Your goal
Say how many lines of the records include the string "screen". Nothing else belongs in the answer.

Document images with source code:
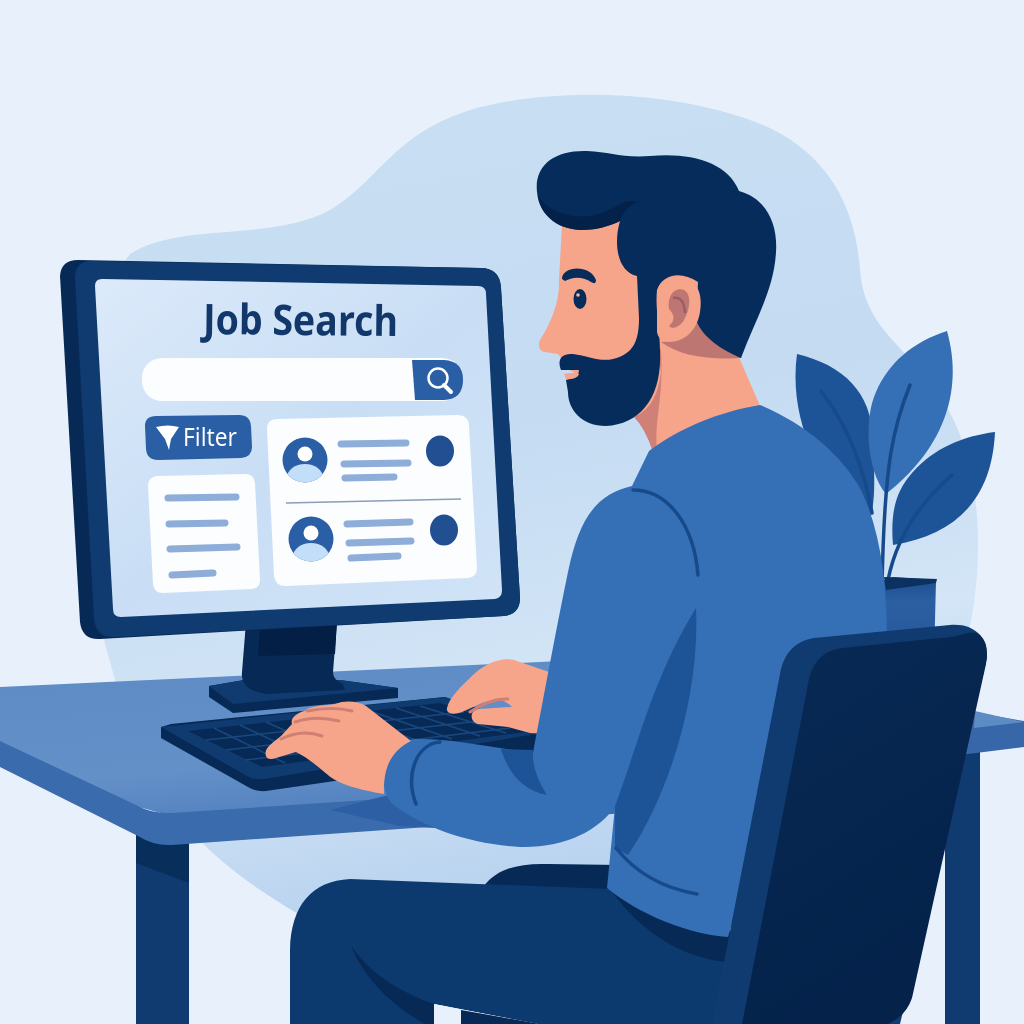
<!DOCTYPE html>
<html lang="en">
<head>
<meta charset="utf-8">
<title>Job Search</title>
<style>
:root{
  --page:#e8f1fb; --blob:#c8def3; --navy:#0f3b70; --ink:#062a55; --deep:#0a3160;
  --trousers:#0d3a6e; --blue:#356fb6; --shade:#1d5397; --line:#164a8b;
  --panel:#fbfdff; --bar:#8eadd8; --accent:#2a5fa5; --skin:#f6a48a; --skin-shade:#bd7672; --hair:#062c5c;
}
html,body{margin:0;width:1024px;height:1024px;overflow:hidden;background:var(--page)}
svg{display:block}
.blob{fill:url(#blob-fill)} .navy{fill:var(--navy)} .ink{fill:var(--ink)} .deep{fill:var(--deep)}
.trousers{fill:var(--trousers)} .sweater{fill:var(--blue)} .shade{fill:var(--shade)}
.skin{fill:var(--skin)} .skin-shade{fill:var(--skin-shade)} .hair{fill:var(--hair)}
.panel{fill:var(--panel)} .accent{fill:var(--accent)}
.seam{fill:none;stroke:var(--line);stroke-width:3.5;stroke-linecap:round}
.finger{fill:none;stroke:#cf7f74;stroke-width:3;stroke-linecap:round}
.bars{fill:none;stroke:var(--bar);stroke-width:7;stroke-linecap:round}
.keys{fill:none;stroke:#194780;stroke-width:1.5}
.title{font:700 42px "Noto Sans","Open Sans",sans-serif;fill:#12376b}
.button-label{font:500 25px "Noto Sans","Open Sans",sans-serif;fill:#fff}
</style>
</head>
<body>
<svg width="1024" height="1024" viewBox="0 0 1024 1024" role="img" aria-label="A bearded man at a desk looks at a job search page on a computer">
  <defs>
    <linearGradient id="blob-fill" x1="0" y1="0" x2="0.2" y2="1">
      <stop offset="0" stop-color="#c9dff3"/><stop offset="0.45" stop-color="#c4dbf2"/><stop offset="0.75" stop-color="#d3e5f6"/><stop offset="1" stop-color="#b5d0ee"/>
    </linearGradient>
    <linearGradient id="desk-fill" x1="0" y1="0" x2="0.6" y2="1">
      <stop offset="0" stop-color="#5d8bc4"/><stop offset="0.6" stop-color="#6490c8"/><stop offset="1" stop-color="#4a7abb"/>
    </linearGradient>
    <linearGradient id="screen-fill" x1="0" y1="0" x2="1" y2="1">
      <stop offset="0" stop-color="#dceafa"/><stop offset="0.5" stop-color="#c9def5"/><stop offset="1" stop-color="#d0e3f7"/>
    </linearGradient>
    <linearGradient id="chair-fill" x1="0" y1="0" x2="0.4" y2="1">
      <stop offset="0" stop-color="#082a55"/><stop offset="1" stop-color="#04224a"/>
    </linearGradient>
    <linearGradient id="pot-fill" x1="0" y1="0" x2="0" y2="1">
      <stop offset="0" stop-color="#1c4c8c"/><stop offset="0.3" stop-color="#2b5fa3"/><stop offset="1" stop-color="#255798"/>
    </linearGradient>
    <clipPath id="avatar-clip"><circle r="22.5"/></clipPath>
    <g id="avatar">
      <circle class="accent" r="22.5"/>
      <circle cy="-6" r="7.5" fill="#fff"/>
      <ellipse cy="18" rx="18" ry="14" fill="#c3def8" clip-path="url(#avatar-clip)"/>
    </g>
  </defs>

  <path class="blob" d="M104 640C80 560 70 330 130 254C180 222 270 242 330 210C380 180 392 135 470 110C560 84 690 92 770 128C835 160 856 215 860 270C866 345 930 350 962 440C984 500 982 590 964 650L940 760L600 960H390C310 925 235 880 195 835L115 680Z"/>

  <g id="plant">
    <path class="shade" d="M797 354C843 365 872 392 873 440C874 470 876 495 871 516C820 490 788 420 797 354Z"/>
    <path class="sweater" d="M947 331C965 395 940 452 886 494C866 470 864 418 876 392C888 364 912 342 947 331Z"/>
    <path class="shade" d="M995 432C992 500 955 535 893 545C890 510 897 490 912 473C934 448 963 436 995 432Z"/>
    <path class="seam" d="M821 391Q859 440 872 513M910 385C894 425 884 460 882 590M952 475Q900 520 888 580"/>
    <path d="M878 582L893 577L936 580L934 660H878Z" fill="url(#pot-fill)"/>
    <path class="deep" d="M884 577L937 579L936 583L886 590Z"/>
  </g>

  <g id="desk">
    <path class="navy" d="M136 825H189V1024H136ZM945 745H980V1024H945Z"/>
    <path class="ink" d="M136 834L189 843V883L136 863Z" opacity=".75"/>
    <path d="M0 687L560 661L1024 722L975 740L620 790L168 815L135 806L0 742Z" fill="url(#desk-fill)"/>
    <path d="M0 741L136 805Q152 814 172 813L640 782V812L172 845Q154 846 138 836L0 767Z" fill="#3a6bad"/>
    <path d="M960 710L1024 721V747L960 755Z" fill="#3767a8"/>
    <path d="M975 711L1024 722L974 728Z" fill="#5d8bc4"/>
    <path d="M330 810L400 792L470 830L400 826Z" fill="#2c5fa4"/>
  </g>

  <g id="monitor">
    <path class="ink" d="M209 686L244 680H340L398 688V698L233 713L209 697Z"/>
    <path class="navy" d="M209 686L244 680H340L398 688L233 704Z"/>
    <path class="ink" d="M246 622H337L333 672Q333 680 343 684L345 690L266 694Q240 690 242 672Z"/>
    <path d="M260 625L337 621L335 654L258 656Z" fill="#041f46"/>
    <path class="ink" d="M60 276Q61 260 78 260L480 268Q500 268 501 288L520 598Q520 614 504 616L100 639Q82 640 80 622Z"/>
    <path class="navy" d="M75 278Q75 261 92 261L482 268Q500 269 501 288L520 598Q520 614 504 616L115 637Q96 638 94 619Z"/>
    <path d="M95 286Q95 279 102 279L478 286Q486 286 486 294L502 590Q502 598 495 599L121 617Q113 617 113 609Z" fill="url(#screen-fill)"/>

    <g id="job-search-page">
      <text class="title" x="203" y="334" textLength="195" lengthAdjust="spacingAndGlyphs" transform="rotate(.6 203 334)">Job Search</text>
      <rect class="panel" x="142" y="358" width="320" height="43" rx="20"/>
      <path class="accent" d="M412 360H444Q463 361 463 380T444 400H415Z"/>
      <circle cx="438" cy="378" r="9.5" fill="none" stroke="#fff" stroke-width="2.5"/>
      <path d="M444 385L451 392" stroke="#fff" stroke-width="4" stroke-linecap="round"/>
      <path class="accent" d="M145 426Q145 416 156 416L239 415Q250 415 251 426L252 447Q252 457 241 458L158 460Q147 460 146 449Z"/>
      <path d="M156 427Q168 424 179 427L171 439L169 450L165 439Z" fill="#fff"/>
      <text class="button-label" x="183" y="446" textLength="54" lengthAdjust="spacingAndGlyphs">Filter</text>
      <path class="panel" d="M148 486Q148 477 157 476L245 474Q254 474 255 483L260 580Q260 588 252 589L163 593Q154 593 153 584Z"/>
      <path class="bars" d="M168 498L236 497M169 524L225 523M170 549L237 547M172 575L213 573"/>
      <path class="panel" d="M267 429Q267 419 277 419L458 415Q468 415 469 425L477 568Q477 577 468 578L286 586Q275 586 274 576Z"/>
      <use href="#avatar" x="305" y="460"/>
      <use href="#avatar" x="311" y="539"/>
      <path class="bars" d="M341 444L406 443M344 464L408 463M345 478L394 477M347 524L410 522M349 543L411 541M351 558L398 556"/>
      <path d="M286 503L461 499" stroke="#8c9db7" stroke-width="1.5"/>
      <ellipse cx="440" cy="451" rx="14" ry="15.5" fill="#214f91"/>
      <ellipse cx="444" cy="530" rx="14" ry="15.5" fill="#214f91"/>
    </g>
  </g>

  <g id="keyboard">
    <path class="ink" d="M161 727L171 724L445 697L548 734V750L266 791Q256 792 248 787L161 738Z"/>
    <path class="navy" d="M161 727L445 697L548 732L264 779Q254 780 247 776Z"/>
    <path class="ink" d="M188 731L440 703L526 732L262 767Z"/>
    <path class="keys" d="M206 740L464 712M226 750L488 720M245 760L510 728M214 728L285 763M240 725L312 759M266 722L340 755M292 719L368 751M318 717L396 747M344 714L424 743M370 711L452 739M396 708L480 736M420 706L506 733"/>
  </g>

  <g id="far-hand">
    <path class="skin" d="M447 708C450 696 462 686 473 675C485 664 500 657 514 660L552 673V734L530 733L508 727L478 724C470 722 469 711 478 709L512 707C504 698 494 698 482 703L462 712C453 715 446 714 447 708Z"/>
    <path class="finger" d="M470 712Q492 698 508 699"/>
  </g>

  <g id="legs">
    <path class="ink" d="M484 886C498 868 520 863 548 864L620 865V910H484Z"/>
    <path fill="#fff" d="M432 1000H500L545 1024H432Z"/>
    <path class="trousers" d="M290 1024V950C291 905 312 881 350 879L610 889L735 932L718 1024H538L434 1004V1024Z"/>
    <path class="ink" d="M351 946C372 975 400 992 434 1004V1024H425C392 1006 364 978 351 946Z"/>
    <path fill="#e8f1fb" d="M434 1004Q485 1014 538 1024H434Z"/>
    <path class="ink" d="M461 1010L540 1024H461Z"/>
    <path class="ink" d="M612 892L734 933L727 962C680 958 640 930 612 892Z"/>
  </g>

  <g id="head">
    <path class="skin" d="M562 225L640 200L700 270L738 355L760 406Q700 425 652 452C650 432 640 420 634 416L570 370L558 354L545 352C537 350 538 342 542 337C552 320 560 300 559 280Z"/>
    <path d="M657 342L661 372C658 396 650 410 634 417Q645 428 653 452L657 450C654 418 664 400 661 350Z" fill="#cf8178"/>
    <path class="skin-shade" d="M661 342C680 341 690 335 696 322L742 358C708 360 680 356 661 342Z"/>
    <path class="hair" d="M537 192C534 164 556 150 587 151C610 152 622 158 650 156C690 152 728 162 739 191C765 198 778 222 776 252C774 290 755 320 741 358C722 350 703 338 696 320L698 282C680 270 662 275 657 290C655 310 660 328 660 352C662 398 640 424 606 426C582 426 568 410 568 392L566 380L578 376L579 370H561C557 360 561 353 573 354C588 356 600 362 613 359C634 354 639 340 639 318L637 276C618 272 613 245 620 221C600 231 570 234 553 221C543 213 538 204 537 192Z"/>
    <path d="M538 195C550 216 585 222 606 211C622 204 628 198 637 202C628 206 624 212 620 221C598 232 570 234 553 221C543 213 539 205 538 195Z" fill="#04214a"/>
    <path d="M564 374Q572 372 579 374Q577 380 566 379Z" fill="#f4a58c"/>
    <path class="skin" d="M657 300C657 282 670 275 683 277C698 280 703 296 700 312C697 331 684 342 669 342C662 342 658 338 657 332Z"/>
    <path class="skin-shade" d="M669 309C667 294 676 287 684 290C692 294 690 310 684 320C680 327 672 330 669 326C676 320 674 314 669 309Z"/>
    <path fill="none" stroke="#9b5d64" stroke-width="2.5" d="M673 298Q684 296 685 313"/>
    <path class="hair" d="M562 279C562 266 590 264 596 280Q596 285 591 282C582 276 572 277 565 281Z"/>
    <ellipse class="hair" cx="580" cy="299" rx="6.5" ry="10"/>
    <circle cx="578" cy="295" r="1.8" fill="#f6b7a3"/>
  </g>

  <g id="sweater">
    <path class="sweater" d="M649 451C680 428 718 412 760 405C805 424 842 455 861 490C880 530 887 580 887 640L800 700L728 937C688 934 640 915 607 888L615 806C600 830 565 848 520 847C470 844 425 828 395 806C382 796 381 775 388 760C393 748 402 740 415 739C450 738 495 748 533 753C545 690 558 620 568 572C578 525 592 495 632 486Z"/>
    <path class="shade" d="M696 608C700 690 672 790 628 855L615 848V806C640 740 652 680 696 608Z"/>
    <path class="shade" d="M533 750C532 770 540 783 547 795C522 790 508 772 501 749Z"/>
    <path class="seam" d="M633 490C668 490 694 525 698 575M440 742C416 744 405 775 416 804M616 848C635 872 662 888 697 894"/>
  </g>

  <g id="near-hand">
    <path class="skin" d="M266 756C263 748 274 742 281 736L292 724C290 718 297 713 304 711C312 705 325 706 335 704C345 700 358 701 366 706L411 741C393 750 383 765 384 794C360 790 338 784 328 775C316 765 308 758 296 752L276 758C270 760 267 759 266 756Z"/>
    <path class="finger" d="M281 739Q302 729 322 736M295 722Q315 715 339 721M307 711Q333 706 352 711"/>
  </g>

  <g id="chair">
    <path class="navy" d="M712 1024L780 674C784 652 796 641 814 638L950 625C975 623 988 638 987 658L900 1024Z"/>
    <path d="M742 1024L808 684C812 662 822 651 842 648L950 637C966 635 970 629 980 635C987 642 988 650 986 664L912 998Q906 1016 888 1024Z" fill="url(#chair-fill)"/>
  </g>
</svg>
</body>
</html>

Answer space
2